(Excerpts from a dataset)
- Opening Delimiter -
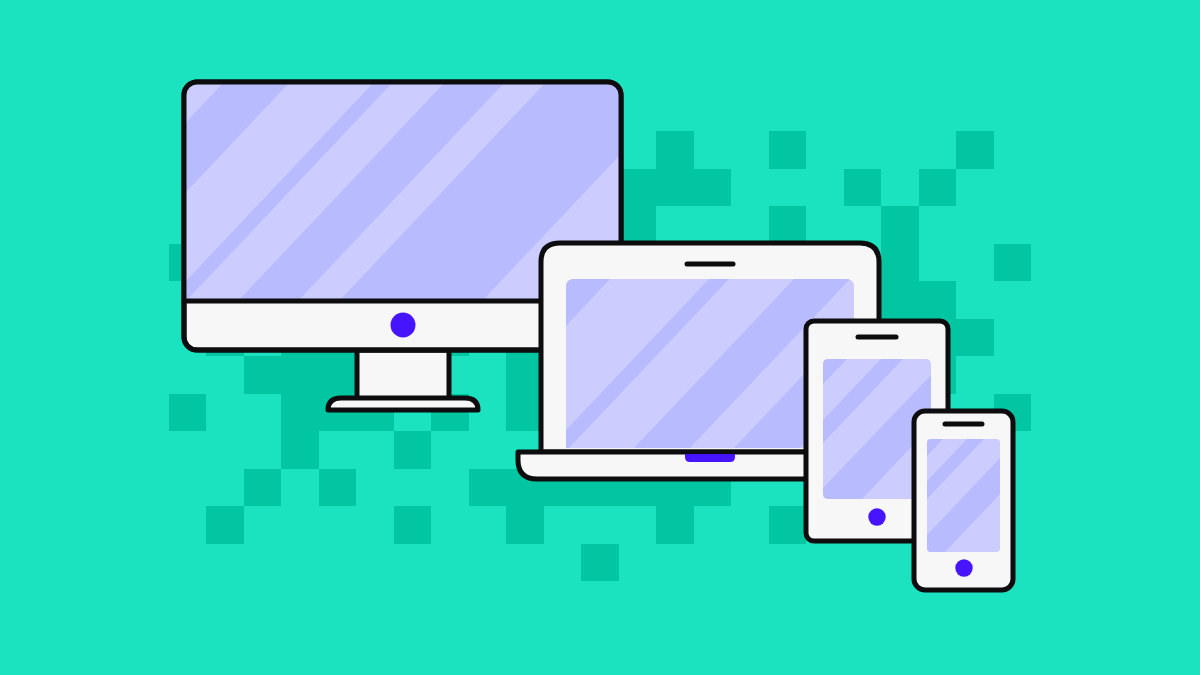
<!DOCTYPE html>
<html lang="en">
<head>
<meta charset="utf-8">
<title>Responsive devices</title>
<style>
:root {
  --mint: #1be3bf;
  --pixel: #02c5a2;
  --ink: #0d0d0f;
  --shell: #f7f7f7;
  --screen: #ccccff;
  --glare: #b8bcff;
  --accent: #4714ff;
}
html, body { margin: 0; height: 100%; overflow: hidden; background: var(--mint); }
svg { display: block; width: 1200px; height: 675px; }
.backdrop { fill: var(--mint); }
.pixels { fill: var(--pixel); }
.shell { fill: var(--shell); stroke: var(--ink); stroke-width: 5; stroke-linejoin: round; }
.screen { fill: var(--screen); }
.glare { fill: var(--glare); }
.accent { fill: var(--accent); }
.outline { fill: none; stroke: var(--ink); stroke-width: 5; stroke-linecap: round; }
</style>
</head>
<body>
<svg viewBox="0 0 1200 675" role="img" aria-label="Desktop monitor, laptop, tablet and phone on a green pixel pattern">
  <defs>
    <clipPath id="monitor-screen"><path d="M184 301V96Q184 82 198 82H607Q621 82 621 96V301Z"/></clipPath>
    <clipPath id="laptop-screen"><path d="M566 448V287Q566 279 574 279H846Q854 279 854 287V448Z"/></clipPath>
    <clipPath id="tablet-screen"><rect x="823" y="359" width="108" height="140" rx="5"/></clipPath>
    <clipPath id="phone-screen"><rect x="927" y="439" width="73" height="113" rx="4"/></clipPath>
  </defs>

  <rect class="backdrop" width="1200" height="675"/>

  <g class="pixels">
    <path d="M656 131h38v38h37v37h-75v38h-37v-75h37z"/>
    <path d="M769 131h37v38h-37zM956 131h38v38h-38zM844 169h37v37h-37zM919 169h37v37h-37zM769 206h37v38h-37z"/>
    <path d="M881 206h38v75h37v38h38v37h-38v38h-37v-75h-38z"/>
    <path d="M169 244h37v37h-37zM994 244h37v37h-37zM994 394h37v37h-37zM169 394h37v37h-37z"/>
    <path d="M206 319h38v37h-38zM281 319h188v37h-188z"/>
    <path d="M244 356h112v38h38v37h-75v38h-38v-75h-37z"/>
    <path d="M431 394h38v37h-38zM506 319h38v112h-38zM394 431h37v38h-37z"/>
    <path d="M244 469h37v37h-37zM319 469h37v37h-37zM206 506h38v38h-38zM394 506h37v38h-37z"/>
    <path d="M469 469h262v37h-187v38h-38v-38h-37z"/>
    <path d="M656 506h38v38h-38zM769 506h37v38h-37zM581 544h38v37h-38z"/>
  </g>

  <g id="monitor">
    <path class="shell" d="M357 350h92v54h-92z"/>
    <path class="shell" d="M328 410Q328 398 341 398H465Q478 398 478 410Z"/>
    <rect class="shell" x="184" y="82" width="437" height="268" rx="13"/>
    <g clip-path="url(#monitor-screen)">
      <rect class="screen" x="184" y="82" width="437" height="219"/>
      <path class="glare" d="M224 82H290L83 301H17ZM374 82H393L186 301H167ZM445 82H505L298 301H238ZM546 82H689L482 301H339Z"/>
    </g>
    <rect class="outline" x="184" y="82" width="437" height="268" rx="13"/>
    <path class="outline" d="M184 301H621"/>
    <circle class="accent" cx="403" cy="325" r="12.5"/>
  </g>

  <g id="laptop">
    <path class="shell" d="M541 452V262Q541 243 560 243H860Q879 243 879 262V452Z"/>
    <g clip-path="url(#laptop-screen)">
      <rect class="screen" x="566" y="279" width="288" height="169"/>
      <path class="glare" d="M566 279H610L566 326ZM709 279H729L569 448H549ZM794 279H850L690 448H634ZM894 279H960L800 448H734Z"/>
    </g>
    <path class="outline" d="M687 264H733"/>
    <path class="shell" d="M518 452H902V460Q902 479 883 479H537Q518 479 518 460Z"/>
    <path class="accent" d="M685 454H735V457Q735 462 730 462H690Q685 462 685 457Z"/>
  </g>

  <g id="tablet">
    <rect class="shell" x="806" y="321" width="142" height="220" rx="8"/>
    <g clip-path="url(#tablet-screen)">
      <rect class="screen" x="823" y="359" width="108" height="140"/>
      <path class="glare" d="M823 359H847L823 384ZM881 359H903L823 443V420ZM931 375V426L862 499H823V488Z"/>
    </g>
    <path class="outline" d="M858 337H896"/>
    <circle class="accent" cx="877" cy="517" r="8.7"/>
  </g>

  <g id="phone">
    <rect class="shell" x="914" y="411" width="99" height="179" rx="11"/>
    <g clip-path="url(#phone-screen)">
      <rect class="screen" x="927" y="439" width="73" height="113"/>
      <path class="glare" d="M927 439H943L927 456ZM967 439H984L927 499V481ZM1000 458V494L945 552H927V535Z"/>
    </g>
    <path class="outline" d="M945 424H982"/>
    <circle class="accent" cx="964" cy="568" r="8.7"/>
  </g>
</svg>
</body>
</html>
- Closing Delimiter -
→ What the exercise asks
The copy you output must match the entries above exactly, except that it has no pictures.

→ Response box
<!DOCTYPE html>
<html lang="en">
<head>
<meta charset="utf-8">
<title>Responsive devices</title>
<style>
:root {
  --mint: #1be3bf;
  --pixel: #02c5a2;
  --ink: #0d0d0f;
  --shell: #f7f7f7;
  --screen: #ccccff;
  --glare: #b8bcff;
  --accent: #4714ff;
}
html, body { margin: 0; height: 100%; overflow: hidden; background: var(--mint); }
svg { display: block; width: 1200px; height: 675px; }
.backdrop { fill: var(--mint); }
.pixels { fill: var(--pixel); }
.shell { fill: var(--shell); stroke: var(--ink); stroke-width: 5; stroke-linejoin: round; }
.screen { fill: var(--screen); }
.glare { fill: var(--glare); }
.accent { fill: var(--accent); }
.outline { fill: none; stroke: var(--ink); stroke-width: 5; stroke-linecap: round; }
</style>
</head>
<body>
<svg viewBox="0 0 1200 675" role="img" aria-label="Desktop monitor, laptop, tablet and phone on a green pixel pattern">
  <defs>
    <clipPath id="monitor-screen"><path d="M184 301V96Q184 82 198 82H607Q621 82 621 96V301Z"/></clipPath>
    <clipPath id="laptop-screen"><path d="M566 448V287Q566 279 574 279H846Q854 279 854 287V448Z"/></clipPath>
    <clipPath id="tablet-screen"><rect x="823" y="359" width="108" height="140" rx="5"/></clipPath>
    <clipPath id="phone-screen"><rect x="927" y="439" width="73" height="113" rx="4"/></clipPath>
  </defs>

  <rect class="backdrop" width="1200" height="675"/>

  <g class="pixels">
    <path d="M656 131h38v38h37v37h-75v38h-37v-75h37z"/>
    <path d="M769 131h37v38h-37zM956 131h38v38h-38zM844 169h37v37h-37zM919 169h37v37h-37zM769 206h37v38h-37z"/>
    <path d="M881 206h38v75h37v38h38v37h-38v38h-37v-75h-38z"/>
    <path d="M169 244h37v37h-37zM994 244h37v37h-37zM994 394h37v37h-37zM169 394h37v37h-37z"/>
    <path d="M206 319h38v37h-38zM281 319h188v37h-188z"/>
    <path d="M244 356h112v38h38v37h-75v38h-38v-75h-37z"/>
    <path d="M431 394h38v37h-38zM506 319h38v112h-38zM394 431h37v38h-37z"/>
    <path d="M244 469h37v37h-37zM319 469h37v37h-37zM206 506h38v38h-38zM394 506h37v38h-37z"/>
    <path d="M469 469h262v37h-187v38h-38v-38h-37z"/>
    <path d="M656 506h38v38h-38zM769 506h37v38h-37zM581 544h38v37h-38z"/>
  </g>

  <g id="monitor">
    <path class="shell" d="M357 350h92v54h-92z"/>
    <path class="shell" d="M328 410Q328 398 341 398H465Q478 398 478 410Z"/>
    <rect class="shell" x="184" y="82" width="437" height="268" rx="13"/>
    <g clip-path="url(#monitor-screen)">
      <rect class="screen" x="184" y="82" width="437" height="219"/>
      <path class="glare" d="M224 82H290L83 301H17ZM374 82H393L186 301H167ZM445 82H505L298 301H238ZM546 82H689L482 301H339Z"/>
    </g>
    <rect class="outline" x="184" y="82" width="437" height="268" rx="13"/>
    <path class="outline" d="M184 301H621"/>
    <circle class="accent" cx="403" cy="325" r="12.5"/>
  </g>

  <g id="laptop">
    <path class="shell" d="M541 452V262Q541 243 560 243H860Q879 243 879 262V452Z"/>
    <g clip-path="url(#laptop-screen)">
      <rect class="screen" x="566" y="279" width="288" height="169"/>
      <path class="glare" d="M566 279H610L566 326ZM709 279H729L569 448H549ZM794 279H850L690 448H634ZM894 279H960L800 448H734Z"/>
    </g>
    <path class="outline" d="M687 264H733"/>
    <path class="shell" d="M518 452H902V460Q902 479 883 479H537Q518 479 518 460Z"/>
    <path class="accent" d="M685 454H735V457Q735 462 730 462H690Q685 462 685 457Z"/>
  </g>

  <g id="tablet">
    <rect class="shell" x="806" y="321" width="142" height="220" rx="8"/>
    <g clip-path="url(#tablet-screen)">
      <rect class="screen" x="823" y="359" width="108" height="140"/>
      <path class="glare" d="M823 359H847L823 384ZM881 359H903L823 443V420ZM931 375V426L862 499H823V488Z"/>
    </g>
    <path class="outline" d="M858 337H896"/>
    <circle class="accent" cx="877" cy="517" r="8.7"/>
  </g>

  <g id="phone">
    <rect class="shell" x="914" y="411" width="99" height="179" rx="11"/>
    <g clip-path="url(#phone-screen)">
      <rect class="screen" x="927" y="439" width="73" height="113"/>
      <path class="glare" d="M927 439H943L927 456ZM967 439H984L927 499V481ZM1000 458V494L945 552H927V535Z"/>
    </g>
    <path class="outline" d="M945 424H982"/>
    <circle class="accent" cx="964" cy="568" r="8.7"/>
  </g>
</svg>
</body>
</html>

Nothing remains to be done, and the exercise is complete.